Assigned task: I need only the number of lines in this data that contain the string "fffbff".

Supplied data Block Start

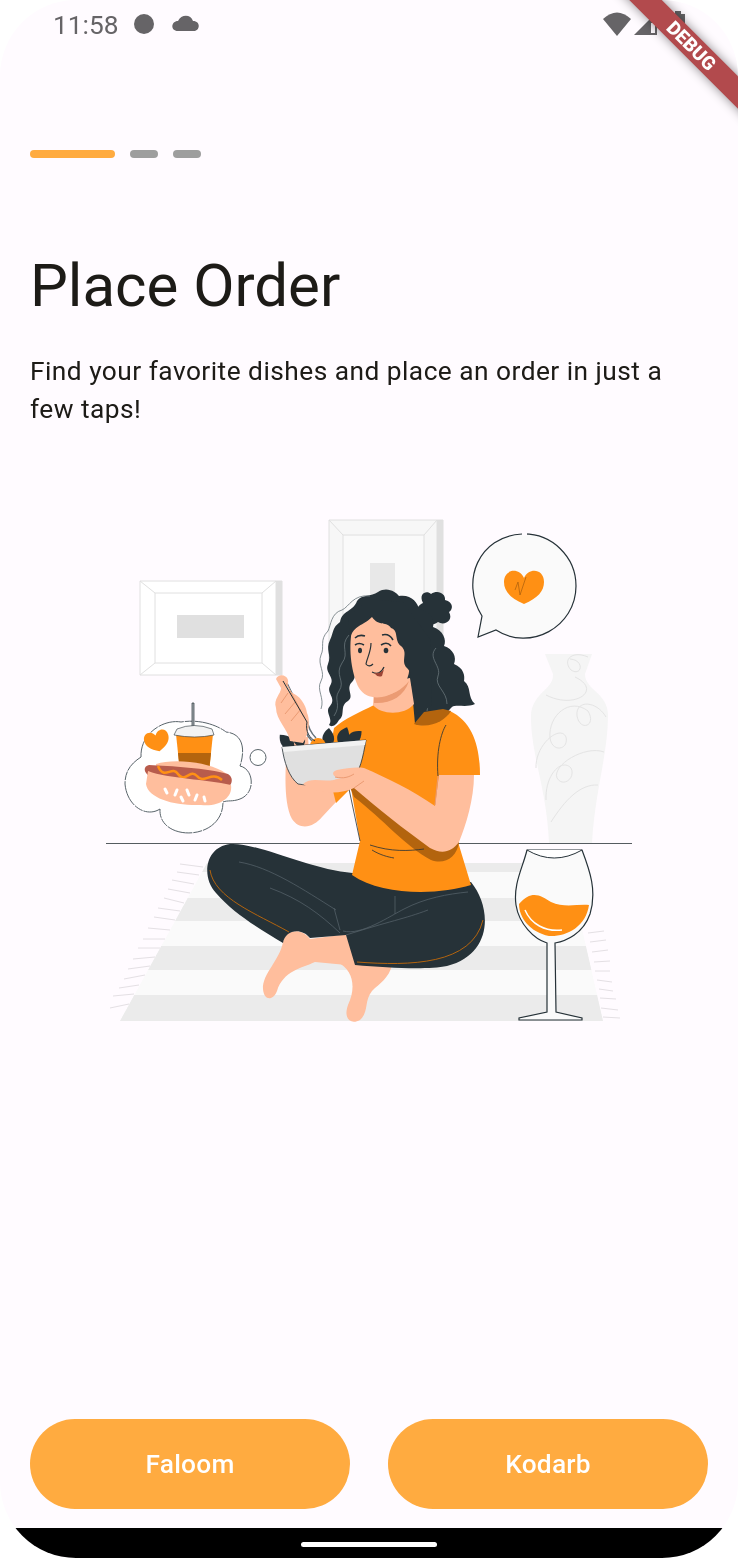
<!DOCTYPE html>
<html lang="en">
<head>
<meta charset="utf-8">
<title>Place Order</title>
<style>
:root{--surface:#fffbff;--text:#1d1b17;--accent:#ffab40;--idle:#9e9e9e;--status:#666467;--orange:#ff9014;--orange-deep:#b3640e;--ink:#263238;--skin:#ffbe9d;--skin-deep:#eb9b73;--grey:#e0e0e0;--pale:#fafafa;--stripe:#ebebeb}
*{box-sizing:border-box;margin:0;padding:0}
html,body{width:738px;height:1558px;overflow:hidden;background:#fff}
body{font-family:Roboto,"Noto Sans",sans-serif;color:var(--text)}
.screen{position:relative;width:738px;height:1558px;overflow:hidden;border-radius:76px;background:var(--surface)}
.status-bar{position:absolute;inset:0 0 auto;height:50px;color:var(--status)}
.time{position:absolute;left:53px;top:9px;font-size:26.3px;line-height:32px}
.status-icons{position:absolute;left:0;top:0;fill:var(--status)}
.debug-banner{position:absolute;left:592px;top:35px;width:200px;height:23px;transform:rotate(45deg);background:#b24a4d;color:#fff;font-size:19px;font-weight:900;line-height:23px;text-align:center;box-shadow:0 0 11px rgba(0,0,0,.45)}
.debug-banner span{position:relative;left:-1px}
.steps{position:absolute;left:30px;top:150px;display:flex;gap:15px}
.steps li{list-style:none;width:28px;height:8px;border-radius:4px;background:var(--idle)}
.steps .current{width:85px;background:var(--accent)}
h1{position:absolute;left:30px;top:248px;font-size:60px;line-height:75px;font-weight:400;white-space:nowrap}
.intro{position:absolute;left:30px;top:353px;width:678px;font-size:26.3px;line-height:37.6px;letter-spacing:.47px}
.illustration{position:absolute;left:100px;top:510px;width:540px;height:520px}
.actions{position:absolute;left:30px;top:1419px;width:678px;display:flex;gap:38px}
.actions a{flex:1;height:90px;border-radius:45px;background:var(--accent);color:#fff;font-size:26.3px;font-weight:500;letter-spacing:.2px;line-height:91px;text-align:center;text-decoration:none}
.nav-bar{position:absolute;inset:1528px 0 0;background:#000}
.nav-bar i{position:absolute;left:301px;top:14px;width:136px;height:5px;border-radius:3px;background:#fff}
</style>
</head>
<body>
<main class="screen">
  <header class="status-bar">
    <span class="time">11:58</span>
    <svg class="status-icons" width="738" height="50" aria-hidden="true">
      <circle cx="144" cy="24" r="10"/>
      <path d="M178 31C170 31 171 21 178 21C181 14 191 14 193 21C201 21 200 31 194 31Z"/>
      <path d="M603 19Q617 6 631 19L617 36Z"/>
      <path d="M634 35L657 12V35Z"/>
      <path d="M651 23H655V33H651Z" fill="#fffbff"/>
      <path d="M671 14H675V11H681V14H685V35H671Z"/>
    </svg>
  </header>
  <div class="debug-banner"><span>DEBUG</span></div>

  <ol class="steps" aria-label="Step 1 of 3"><li class="current"></li><li></li><li></li></ol>
  <h1>Place Order</h1>
  <p class="intro">Find your favorite dishes and place an order in just a few taps!</p>

  <svg class="illustration" viewBox="100 510 540 520" role="img" aria-label="Woman sitting on a rug eating a bowl of salad">
    <defs>
      <path id="heart" d="M0 17C-14 11 -20 4 -20 -5C-20 -18 -5 -20 0 -9C5 -20 20 -18 20 -5C20 4 14 11 0 17Z"/>
      <path id="leaf" d="M0 0C-9 -7 -6 -15 1 -20C8 -12 8 -5 0 0Z"/>
      <clipPath id="rug-shape"><path d="M207 863H567L603 1021H120Z"/></clipPath>
    </defs>

    <g id="wall-frames" stroke="var(--grey)">
      <path d="M276 581H282V675H276Z" fill="var(--grey)"/>
      <path d="M140 581H276V675H140Z" fill="#fff"/>
      <path d="M155 593H262V663H155ZM140 581L155 593M276 581L262 593M140 675L155 663M276 675L262 663" fill="none"/>
      <path d="M177 615H244V638H177Z" fill="var(--grey)" stroke="none"/>
      <path d="M437 520H443V665H437Z" fill="var(--grey)"/>
      <path d="M329 520H437V665H329Z" fill="#f7f7f7"/>
      <path d="M343 660V535H424V660M329 520L343 535M437 520L424 535" fill="var(--pale)"/>
      <path d="M370 563H395V600H370Z" fill="#e8e8e8" stroke="none"/>
    </g>

    <g id="vase">
      <path d="M545 654H592L585 674C585 690 608 693 608 715C608 755 595 790 592 843H549C547 790 531 755 531 717C531 693 554 690 553 674Z" fill="#f5f5f5"/>
      <path d="M588 657C572 650 562 660 571 670C582 677 585 660 570 659M546 695C575 710 603 690 575 677M606 717C596 700 575 700 577 716C580 732 597 726 588 711C570 697 548 715 550 738C552 753 569 750 566 737C560 724 535 745 536 768M604 752C585 745 552 765 557 778C563 788 576 778 571 768C562 758 545 774 546 800M598 785C580 784 565 800 551 822" fill="none" stroke="#e4e4e4"/>
    </g>

    <g id="rug">
      <g clip-path="url(#rug-shape)">
        <path d="M110 860H610V1022H110Z" fill="var(--pale)"/>
        <path d="M110 863H610V872H110ZM110 898H610V921H110ZM110 946H610V970H110ZM110 995H610V1021H110Z" fill="var(--stripe)"/>
      </g>
      <path d="M203 867L180 864M199 875L177 872M194 884L172 880M190 893L168 889M184 903L164 898M180 911L158 908M175 920L154 917M170 930L148 928M165 939L143 939M160 948L138 948M155 957L133 959M150 966L128 969M145 975L124 979M139 985L119 988M134 994L113 996M129 1004L110 1008M588 933L604 931M590 942L606 940M592 952L608 950M594 962L610 961M595 971L610 971M597 980L612 982M599 989L613 991M600 998L616 999M601 1008L618 1010M603 1017L620 1018" fill="none" stroke="#e4e0e4"/>
    </g>
    <path id="floor-line" d="M106 843.500H632" stroke="#555c60"/>

    <g id="like-bubble">
      <path d="M482 616C460 581 479 536 522 534C552 533 576 557 576 586C576 627 530 652 496 630L478 637Z" fill="var(--pale)" stroke="var(--ink)" stroke-width="1.200"/>
      <path d="M522 534H527" stroke="#fffbff" stroke-width="3"/>
      <use href="#heart" x="524" y="587" fill="var(--orange)"/>
      <path d="M515 590L518 582L520 595L526 577" fill="none" stroke="var(--orange-deep)" stroke-width=".8"/>
    </g>

    <g id="food-thought">
      <path d="M141 757C140 733 164 719 181 722C206 718 224 730 226 732C246 734 244 754 240 766C254 769 256 793 240 799C232 802 228 800 223 802C223 842 158 842 160 809C146 818 127 806 125 784C125 770 132 763 141 757Z" fill="#fff" stroke="#59646a" stroke-dasharray="26 1 9 1"/>
      <circle cx="258" cy="757.500" r="8" fill="#fff" stroke="#59646a"/>
      <use href="#heart" transform="translate(157 741) rotate(-14) scale(.62)" fill="var(--orange)"/>
      <path d="M192 703H194V728H192Z" fill="#a9b0b4" stroke="var(--ink)" stroke-width=".7"/>
      <path d="M176 734H213L209 772H180Z" fill="var(--orange)"/>
      <path d="M178 753H211L209 772H180Z" fill="var(--orange-deep)"/>
      <path d="M177 729Q194 722 212 729L214 735Q195 739 174 735Z" fill="#f3f3f3" stroke="var(--ink)" stroke-width=".6"/>
      <path d="M156 764C174 758 215 762 229 776L226 786L158 776Z" fill="var(--skin)"/>
      <path d="M149 765C170 766 207 768 228 774C236 779 230 790 223 787C200 783 168 783 151 777C143 773 143 766 149 765Z" fill="#b85c4c"/>
      <path d="M158 766C164 781 172 765 178 774C185 784 190 768 197 776C204 785 211 770 222 780" fill="none" stroke="var(--orange)" stroke-width="2.500"/>
      <path d="M148 771C169 779 206 779 231 785C233 798 219 807 201 805C176 806 148 799 146 784Z" fill="var(--skin)"/>
      <path d="M165 789L167 793M177 790L175 795M187 790L189 795M197 795L195 800M204 797L205 801M181 797L183 801" stroke="#fff" stroke-width="3" stroke-linecap="round"/>
    </g>

    <g id="wine-glass">
      <path d="M527 850H582C590 871 597 891 590 914C583 934 566 941 555 943L556 1012L582 1018V1020H519V1018L547 1012V943C534 939 519 924 516 905C513 884 523 867 527 850Z" fill="var(--pale)" stroke="var(--ink)" stroke-width="1.200"/>
      <path d="M527 850Q554 866 582 850" fill="#fff" stroke="var(--ink)"/>
      <path d="M519 904C532 889 541 896 551 902C564 908 577 904 589 905C586 927 566 937 549 936C530 932 519 918 519 904Z" fill="var(--orange)"/>
      <path d="M525 910C531 924 545 932 562 930" fill="none" stroke="#fff" stroke-width="1.500"/>
    </g>

    <g id="woman">
      <g id="feet" fill="var(--skin)">
        <path d="M337 962C354 970 356 988 348 1005C343 1019 351 1025 360 1020C369 1012 364 1001 372 991C380 983 389 978 392 965Z"/>
        <path d="M348 934L310 939C301 927 285 930 283 942C280 960 262 974 263 989C264 1001 273 1001 277 991C283 971 302 968 315 962L357 966Z"/>
      </g>
      <g id="trousers">
        <path d="M353 873C310 870 257 842 230 844C205 847 201 877 216 893C234 914 260 929 283 943C285 930 301 927 310 938L346 935L355 965C390 968 427 970 447 966C493 954 492 908 471 882Z" fill="var(--ink)"/>
        <path d="M210 870C214 898 257 914 289 932M357 962C410 966 472 965 483 920" fill="none" stroke="var(--orange-deep)"/>
        <path d="M239 862C270 867 304 890 336 910M270 888C300 899 320 914 340 933M334 908L340 930M343 931C361 936 390 916 404 909C425 898 448 894 468 892M395 896V914M346 935C390 921 404 919 428 910" fill="none" stroke="#536068" stroke-width=".8"/>
      </g>
      <path id="rear-arm" d="M288 738C285 765 283 803 292 819C300 831 314 827 322 817L350 787L331 768L311 780L308 737Z" fill="var(--skin)"/>

      <g id="hair-back">
        <path d="M423 603C418 593 427 590 431 594C438 589 446 594 445 600C454 602 453 610 449 612C454 621 444 626 438 622C430 628 424 623 425 618C414 619 414 607 423 603Z" fill="var(--ink)"/>
        <path d="M378 592C387 586 396 592 399 596C411 594 418 603 419 609C430 610 435 620 433 627C443 630 447 640 444 646C453 649 457 657 454 664C464 668 465 676 464 681C472 687 467 697 475 704C467 708 456 704 452 707C447 712 446 715 439 714C434 724 424 728 414 724L385 690L356 660C351 668 359 675 352 682C345 689 355 696 348 701C339 706 346 715 339 720C335 727 331 727 329 725C334 719 324 712 330 706C337 698 326 693 330 686C336 677 324 673 328 664C332 655 325 650 330 640C334 631 332 628 340 622C342 610 353 612 357 601C362 594 371 597 378 592Z" fill="var(--ink)"/>
        <path d="M370 596C353 594 349 607 342 610C331 613 331 625 328 631C319 640 325 647 321 655C317 665 326 672 321 681C316 690 325 698 321 709M349 635C339 646 350 653 342 663C334 675 346 681 339 691C333 700 342 704 334 716M436 648C427 658 442 666 438 676C434 686 447 691 447 704M421 640C415 652 429 661 423 672C419 684 432 690 427 711" fill="none" stroke="#69757a" stroke-width=".8"/>
      </g>

      <g id="shirt">
        <path d="M374 705C360 712 344 719 334 728L327 767L336 803L351 788L360 841L352 875C382 896 439 895 471 885L458 842L463 775H480C480 747 473 722 450 711C438 721 425 728 415 724L413 702Z" fill="var(--orange)"/>
        <path d="M414 724C430 729 445 721 451 711L443 709L424 712Z" fill="var(--orange-deep)"/>
        <path d="M348 782C380 806 405 827 429 846C443 853 451 846 459 842C457 858 444 865 431 860C405 846 384 820 354 797Z" fill="var(--orange-deep)"/>
        <path d="M349 789L360 841M438 776C436 752 441 733 446 725M370 845C391 852 409 851 424 849M372 850C380 855 388 857 394 858" fill="none" stroke="var(--ink)" stroke-width=".8"/>
      </g>

      <g id="head">
        <path d="M374 685L373 705C381 715 404 716 414 704L410 678Z" fill="var(--skin)"/>
        <path d="M374 696C389 698 402 690 409 681C404 697 390 704 374 703Z" fill="var(--skin-deep)"/>
        <path d="M352 630C348 650 352 675 359 688C367 701 385 699 396 691C407 684 411 674 409 660L398 620L371 611Z" fill="var(--skin)"/>
        <path d="M350 638C354 625 363 626 372 617C379 627 387 621 391 628C399 630 394 641 401 646C409 653 400 661 407 668C415 676 407 683 415 690C421 697 411 704 418 713L432 706L430 639L403 602L369 599L348 617Z" fill="var(--ink)"/>
        <ellipse cx="360" cy="650.500" rx="2" ry="2.800" fill="var(--ink)"/>
        <ellipse cx="386" cy="650.500" rx="2.300" ry="2.800" fill="var(--ink)"/>
        <path d="M355 638Q359 634 365 636M382 635Q389 633 393 640M355 645Q359 642 364 645M381 645Q387 641 391 646" fill="none" stroke="var(--ink)" stroke-width="1.600"/>
        <path d="M371 643C371 652 367 658 366 664C368 667 371 666 373 664M372 672Q380 676 384 667" fill="none" stroke="var(--ink)" stroke-width="1.200"/>
        <path d="M374 673Q381 674 384 669L382 676Q378 678 374 673Z" fill="#9c4536"/>
      </g>

      <g id="salad">
        <g fill="var(--ink)">
          <use href="#leaf" transform="translate(294 749) rotate(-48)"/>
          <use href="#leaf" transform="translate(302 748) rotate(-20)"/>
          <use href="#leaf" x="328" y="748"/>
          <use href="#leaf" transform="translate(340 746) rotate(18)"/>
          <use href="#leaf" transform="translate(347 745) rotate(44)"/>
        </g>
        <circle cx="318" cy="746" r="8" fill="var(--orange)"/>
        <path d="M285 679L304 718C303 728 306 735 312 741M307 719C308 728 311 733 316 738M283 680L306 721" fill="none" stroke="#66727a" stroke-width="1.500"/>
        <path d="M284 680L306 721" stroke="#fff" stroke-width="1.500"/>
        <path d="M282 747L366 740C363 757 360 772 352 780C335 786 309 786 298 784C289 777 284 762 282 747Z" fill="var(--grey)" stroke="var(--ink)" stroke-width=".8"/>
        <path d="M282 747L366 740L365 745L284 752Z" fill="#f2f2f2"/>
      </g>
      <path id="fork-hand" d="M276 679C278 674 286 674 288 680C289 686 284 687 290 692C300 695 306 705 307 713C312 724 306 739 303 743L290 741C288 729 276 720 276 708C273 699 281 694 281 688Z" fill="var(--skin)"/>
      <path d="M286 683L304 717M281 703L288 693M285 714L296 701M291 721L301 709" fill="none" stroke="var(--skin-deep)"/>
      <path d="M283 681L307 722C305 732 310 738 315 741" fill="none" stroke="var(--ink)"/>

      <path id="front-arm" d="M474 775C474 799 466 825 459 842C451 853 441 854 430 848C405 830 377 808 354 788C340 795 316 794 303 784C311 777 321 782 334 780C339 778 345 778 342 778C333 778 330 772 337 770C347 768 356 767 364 768C387 778 412 790 435 806L439 775Z" fill="var(--skin)"/>
      <path d="M335 777C344 779 349 777 354 774M354 788L364 781M438 776L435 805" fill="none" stroke="var(--skin-deep)"/>
    </g>
  </svg>

  <nav class="actions" aria-label="Sign in"><a href="#">Faloom</a><a href="#">Kodarb</a></nav>
  <div class="nav-bar"><i></i></div>
</main>
</body>
</html>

Supplied data Block End

The completed task: 3